### What to do
Whenever a line contains the string "circle", copy it out of the entries.

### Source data
■ ■ ■ ■ ■

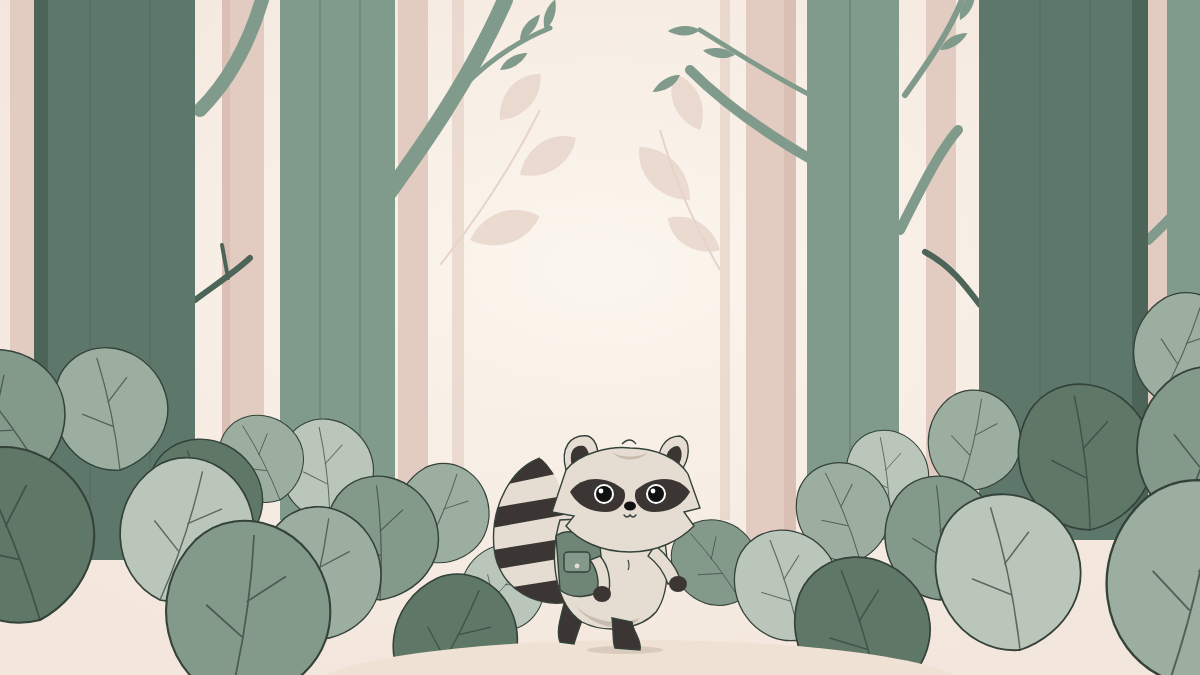
<!DOCTYPE html>
<html lang="en">
<head>
<meta charset="utf-8">
<title>Raccoon on a Forest Walk</title>
<link rel="stylesheet" href="https://fonts.googleapis.com/css2?family=Nunito&display=swap">
<style>
  :root {
    --sky: #fbf6ee;
    --haze: #f3e6dc;
    --trunk-far: #e2cbc0;
    --trunk-far-shade: #d5b8ab;
    --trunk-mid: #809a8b;
    --trunk-near: #5d786a;
    --trunk-edge: #4c6558;
    --leaf-pale: #b9c6b9;
    --leaf-light: #9cae9f;
    --leaf-mid: #83998a;
    --leaf-dark: #5f7767;
    --ink: #34423a;
    --ghost-leaf: #e6d3c9;
    --trail: #efe2d4;
    --fur: #e6ddd2;
    --fur-shade: #c9bcae;
    --mask: #3b3633;
    --pack: #6f8676;
  }
  html, body { margin: 0; padding: 0; overflow: hidden; background: var(--sky); font-family: "Nunito", sans-serif; }
  .forest-canvas { display: block; width: 1200px; height: 675px; }
  .leaf { stroke: var(--ink); stroke-width: 1.3; }
  .leaf-vein { fill: none; stroke: var(--ink); stroke-width: 1.1; opacity: .7; }
  .ghost { fill: var(--ghost-leaf); opacity: .8; }
  .outline { stroke: var(--ink); stroke-width: 1.4; }
</style>
</head>
<body>
<svg class="forest-canvas" viewBox="0 0 1200 675" xmlns="http://www.w3.org/2000/svg" role="img" aria-label="A small raccoon with a backpack walking along a forest path between tall trees">
  <defs>
    <radialGradient id="clearingGlow" cx="50%" cy="40%" r="65%">
      <stop offset="0" stop-color="var(--sky)"/>
      <stop offset="1" stop-color="var(--haze)"/>
    </radialGradient>
    <g id="bushLeaf">
      <path class="leaf" d="M0 0 C-42 -8 -60 -62 -30 -98 C-4 -126 44 -112 56 -70 C66 -30 34 -2 0 0Z"/>
      <path class="leaf-vein" d="M0 0 Q8 -52 6 -104 M4 -40 L-20 -58 M5 -62 L28 -80"/>
    </g>
    <path id="ghostLeaf" class="ghost" d="M0 0 C-14 -20 -10 -48 12 -60 C26 -40 20 -14 0 0Z"/>
    <path id="twigLeaf" d="M0 0 C6 -10 18 -14 30 -12 C22 -2 10 2 0 0Z" fill="var(--trunk-mid)"/>
    <clipPath id="tailShape">
      <path d="M578 600 C540 612 498 590 494 548 C490 505 512 468 540 458 C556 470 568 500 572 530 C576 560 590 585 578 600Z"/>
    </clipPath>
  </defs>

  <!-- sky and haze -->
  <rect width="1200" height="675" fill="url(#clearingGlow)"/>

  <!-- distant trunks -->
  <g fill="var(--trunk-far)">
    <rect x="10" y="0" width="26" height="460"/>
    <rect x="222" y="0" width="42" height="470"/>
    <rect x="398" y="0" width="30" height="520"/>
    <rect x="452" y="0" width="12" height="520" opacity=".6"/>
    <rect x="746" y="0" width="50" height="540"/>
    <rect x="720" y="0" width="10" height="520" opacity=".6"/>
    <rect x="926" y="0" width="30" height="500"/>
    <rect x="1148" y="0" width="22" height="460"/>
  </g>
  <g fill="var(--trunk-far-shade)" opacity=".6">
    <rect x="222" y="0" width="8" height="470"/>
    <rect x="784" y="0" width="12" height="540"/>
  </g>

  <!-- faded leaves in the clearing -->
  <g>
    <use href="#ghostLeaf" transform="translate(500 120) rotate(30)"/>
    <use href="#ghostLeaf" transform="translate(520 175) rotate(45) scale(1.1)"/>
    <use href="#ghostLeaf" transform="translate(470 240) rotate(60) scale(1.2)"/>
    <use href="#ghostLeaf" transform="translate(700 130) rotate(-35)"/>
    <use href="#ghostLeaf" transform="translate(690 200) rotate(-55) scale(1.2)"/>
    <use href="#ghostLeaf" transform="translate(720 250) rotate(-70)"/>
    <path d="M440 265 Q500 190 540 110 M720 270 Q680 200 660 130" fill="none" stroke="var(--ghost-leaf)" stroke-width="2"/>
  </g>

  <!-- branches -->
  <g fill="none" stroke="var(--trunk-mid)" stroke-linecap="round">
    <path d="M380 205 C420 150 470 80 505 0" stroke-width="16"/>
    <path d="M200 110 C230 80 250 40 262 0" stroke-width="14"/>
    <path d="M465 85 C490 60 520 40 550 28" stroke-width="5"/>
    <path d="M812 160 C760 130 720 100 690 70" stroke-width="10"/>
    <path d="M820 100 C780 80 740 55 700 30" stroke-width="5"/>
    <path d="M900 230 C920 190 940 150 958 130" stroke-width="10"/>
    <path d="M905 95 C930 60 950 30 962 0" stroke-width="6"/>
    <path d="M1148 240 C1170 220 1185 200 1200 190" stroke-width="10"/>
  </g>
  <g fill="none" stroke="var(--trunk-edge)" stroke-linecap="round">
    <path d="M195 300 C215 285 235 272 250 258" stroke-width="6"/>
    <path d="M228 278 L222 245" stroke-width="4"/>
    <path d="M925 252 C950 265 965 285 980 305" stroke-width="6"/>
  </g>
  <g>
    <use href="#twigLeaf" transform="translate(520 40) rotate(-30)"/>
    <use href="#twigLeaf" transform="translate(545 30) rotate(-50)"/>
    <use href="#twigLeaf" transform="translate(500 70) rotate(-10)"/>
    <use href="#twigLeaf" transform="translate(700 30) rotate(200)"/>
    <use href="#twigLeaf" transform="translate(680 75) rotate(170)"/>
    <use href="#twigLeaf" transform="translate(735 55) rotate(210)"/>
    <use href="#twigLeaf" transform="translate(960 20) rotate(-40)"/>
    <use href="#twigLeaf" transform="translate(940 50) rotate(-10)"/>
  </g>

  <!-- main trunks -->
  <g>
    <rect x="280" y="0" width="115" height="520" fill="var(--trunk-mid)"/>
    <rect x="807" y="0" width="92" height="540" fill="var(--trunk-mid)"/>
    <rect x="1167" y="0" width="33" height="470" fill="var(--trunk-mid)"/>
    <rect x="34" y="0" width="161" height="560" fill="var(--trunk-near)"/>
    <rect x="979" y="0" width="169" height="540" fill="var(--trunk-near)"/>
    <rect x="34" y="0" width="14" height="560" fill="var(--trunk-edge)"/>
    <rect x="1132" y="0" width="16" height="540" fill="var(--trunk-edge)"/>
    <g stroke="var(--trunk-edge)" stroke-width="1.2" opacity=".5">
      <path d="M90 0 V540 M150 0 V540 M320 0 V500 M360 0 V500 M850 0 V520 M1040 0 V520 M1090 0 V520"/>
    </g>
  </g>

  <!-- left undergrowth -->
  <g>
    <use href="#bushLeaf" fill="var(--leaf-pale)" transform="translate(330 520) rotate(-10) scale(.9)"/>
    <use href="#bushLeaf" fill="var(--leaf-light)" transform="translate(280 500) rotate(-30) scale(.8)"/>
    <use href="#bushLeaf" fill="var(--leaf-light)" transform="translate(420 560) rotate(20) scale(.9)"/>
    <use href="#bushLeaf" fill="var(--leaf-pale)" transform="translate(470 620) rotate(40) scale(.8)"/>
    <use href="#bushLeaf" fill="var(--leaf-mid)" transform="translate(380 600) rotate(-5) scale(1.1)"/>
    <use href="#bushLeaf" fill="var(--leaf-dark)" transform="translate(220 560) rotate(-20) scale(1.1)"/>
    <use href="#bushLeaf" fill="var(--leaf-light)" transform="translate(120 470) rotate(-15) scale(1.1)"/>
    <use href="#bushLeaf" fill="var(--leaf-mid)" transform="translate(40 470) rotate(-40) scale(1.2)"/>
    <use href="#bushLeaf" fill="var(--leaf-pale)" transform="translate(160 600) rotate(15) scale(1.3)"/>
    <use href="#bushLeaf" fill="var(--leaf-light)" transform="translate(300 640) rotate(10) scale(1.2)"/>
    <use href="#bushLeaf" fill="var(--leaf-dark)" transform="translate(40 620) rotate(-25) scale(1.6)"/>
    <use href="#bushLeaf" fill="var(--leaf-mid)" transform="translate(230 700) rotate(5) scale(1.6)"/>
    <use href="#bushLeaf" fill="var(--leaf-dark)" transform="translate(420 700) rotate(25) scale(1.2)"/>
  </g>

  <!-- right undergrowth -->
  <g>
    <use href="#bushLeaf" fill="var(--leaf-pale)" transform="translate(890 520) rotate(-10) scale(.8)"/>
    <use href="#bushLeaf" fill="var(--leaf-light)" transform="translate(860 560) rotate(-25) scale(.9)"/>
    <use href="#bushLeaf" fill="var(--leaf-mid)" transform="translate(740 600) rotate(-40) scale(.8)"/>
    <use href="#bushLeaf" fill="var(--leaf-pale)" transform="translate(800 640) rotate(-20) scale(1)"/>
    <use href="#bushLeaf" fill="var(--leaf-light)" transform="translate(960 490) rotate(10) scale(.9)"/>
    <use href="#bushLeaf" fill="var(--leaf-mid)" transform="translate(940 600) rotate(-5) scale(1.1)"/>
    <use href="#bushLeaf" fill="var(--leaf-light)" transform="translate(1160 400) rotate(20) scale(1)"/>
    <use href="#bushLeaf" fill="var(--leaf-dark)" transform="translate(1090 530) rotate(-10) scale(1.3)"/>
    <use href="#bushLeaf" fill="var(--leaf-mid)" transform="translate(1180 520) rotate(15) scale(1.4)"/>
    <use href="#bushLeaf" fill="var(--leaf-pale)" transform="translate(1020 650) rotate(-15) scale(1.4)"/>
    <use href="#bushLeaf" fill="var(--leaf-light)" transform="translate(1170 680) rotate(10) scale(1.8)"/>
    <use href="#bushLeaf" fill="var(--leaf-dark)" transform="translate(880 700) rotate(-20) scale(1.3)"/>
  </g>

  <!-- trail -->
  <ellipse cx="640" cy="690" rx="330" ry="50" fill="var(--trail)"/>
  <ellipse cx="625" cy="650" rx="38" ry="4" fill="var(--fur-shade)" opacity=".6"/>

  <!-- raccoon -->
  <g class="raccoon">
    <!-- tail -->
    <g clip-path="url(#tailShape)">
      <rect x="480" y="450" width="120" height="170" fill="var(--fur)"/>
      <g fill="var(--mask)">
        <path d="M480 470 L560 455 L565 472 L480 490Z"/>
        <path d="M480 510 L570 495 L575 513 L480 530Z"/>
        <path d="M480 552 L580 536 L582 555 L480 572Z"/>
        <path d="M480 592 L590 575 L592 600 L480 615Z"/>
      </g>
    </g>
    <path class="outline" fill="none" d="M578 600 C540 612 498 590 494 548 C490 505 512 468 540 458"/>
    <!-- back leg -->
    <path class="outline" fill="var(--mask)" d="M565 600 C560 620 556 632 560 642 L574 644 C578 630 584 615 588 605Z"/>
    <!-- body -->
    <path class="outline" fill="var(--fur)" d="M560 520 C548 560 556 605 582 622 C605 634 640 630 656 612 C672 590 670 540 655 515Z"/>
    <path fill="var(--fur-shade)" d="M575 605 C590 622 620 626 640 618 C630 632 595 632 575 605Z"/>
    <!-- front leg -->
    <path class="outline" fill="var(--mask)" d="M612 618 C614 632 612 640 615 648 L640 650 C642 640 634 634 632 622Z"/>
    <!-- backpack -->
    <path class="outline" fill="var(--pack)" d="M556 536 C566 528 592 532 600 546 L604 586 C596 598 572 600 560 590Z"/>
    <rect class="outline" x="564" y="552" width="26" height="20" rx="4" fill="var(--leaf-mid)"/>
    <circle cx="577" cy="566" r="2.4" fill="var(--fur)"/>
    <path class="outline" fill="none" d="M600 546 C610 540 640 530 655 520" stroke-width="4"/>
    <!-- arms -->
    <path class="outline" fill="var(--fur)" d="M590 560 C598 570 600 585 596 592 L608 596 C612 580 608 565 600 556Z"/>
    <ellipse cx="602" cy="594" rx="9" ry="8" fill="var(--mask)"/>
    <path class="outline" fill="var(--fur)" d="M655 545 C668 556 678 570 680 580 L668 584 C664 572 656 562 648 556Z"/>
    <ellipse cx="678" cy="584" rx="9" ry="8" fill="var(--mask)"/>
    <path d="M628 560 Q630 566 628 570" fill="none" stroke="var(--ink)" stroke-width="1.2"/>
    <!-- ears -->
    <path class="outline" fill="var(--fur)" d="M566 470 C560 448 570 434 588 436 C598 440 600 456 596 466Z"/>
    <path fill="var(--mask)" d="M572 466 C568 452 574 444 584 446 C590 450 590 460 588 466Z"/>
    <path class="outline" fill="var(--fur)" d="M660 466 C656 452 664 436 680 436 C692 440 690 460 680 472Z"/>
    <path fill="var(--mask)" d="M666 466 C664 454 670 446 678 446 C684 450 682 462 676 468Z"/>
    <!-- head -->
    <path class="outline" fill="var(--fur)" d="M566 470 C580 452 612 446 630 448 C655 448 678 458 688 474 L700 508 L684 512 L694 526 C680 540 658 552 630 552 C600 552 578 540 566 526 L574 516 L552 512Z"/>
    <path fill="var(--fur-shade)" d="M612 452 C620 458 640 458 648 452 C640 462 620 462 612 452Z"/>
    <path d="M622 444 Q630 436 636 444" fill="none" stroke="var(--ink)" stroke-width="1.3"/>
    <!-- mask -->
    <path fill="var(--mask)" d="M570 492 C580 476 606 474 624 490 C628 500 620 512 606 512 C590 512 578 506 570 492Z"/>
    <path fill="var(--mask)" d="M690 492 C680 476 654 474 636 490 C632 500 640 512 654 512 C670 512 682 506 690 492Z"/>
    <circle cx="604" cy="494" r="10" fill="#fff"/>
    <circle cx="604" cy="494" r="8" fill="#111"/>
    <circle cx="601" cy="491" r="2.4" fill="#fff"/>
    <circle cx="656" cy="494" r="10" fill="#fff"/>
    <circle cx="656" cy="494" r="8" fill="#111"/>
    <circle cx="653" cy="491" r="2.4" fill="#fff"/>
    <!-- nose and mouth -->
    <ellipse cx="630" cy="506" rx="6" ry="4.5" fill="#111"/>
    <path d="M624 515 Q627 519 630 515 Q633 519 636 515" fill="none" stroke="var(--ink)" stroke-width="1.4" stroke-linecap="round"/>
  </g>
</svg>
</body>
</html>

■ ■ ■ ■ ■

### Exercise answer
    <circle cx="577" cy="566" r="2.4" fill="var(--fur)"/>
    <circle cx="604" cy="494" r="10" fill="#fff"/>
    <circle cx="604" cy="494" r="8" fill="#111"/>
    <circle cx="601" cy="491" r="2.4" fill="#fff"/>
    <circle cx="656" cy="494" r="10" fill="#fff"/>
    <circle cx="656" cy="494" r="8" fill="#111"/>
    <circle cx="653" cy="491" r="2.4" fill="#fff"/>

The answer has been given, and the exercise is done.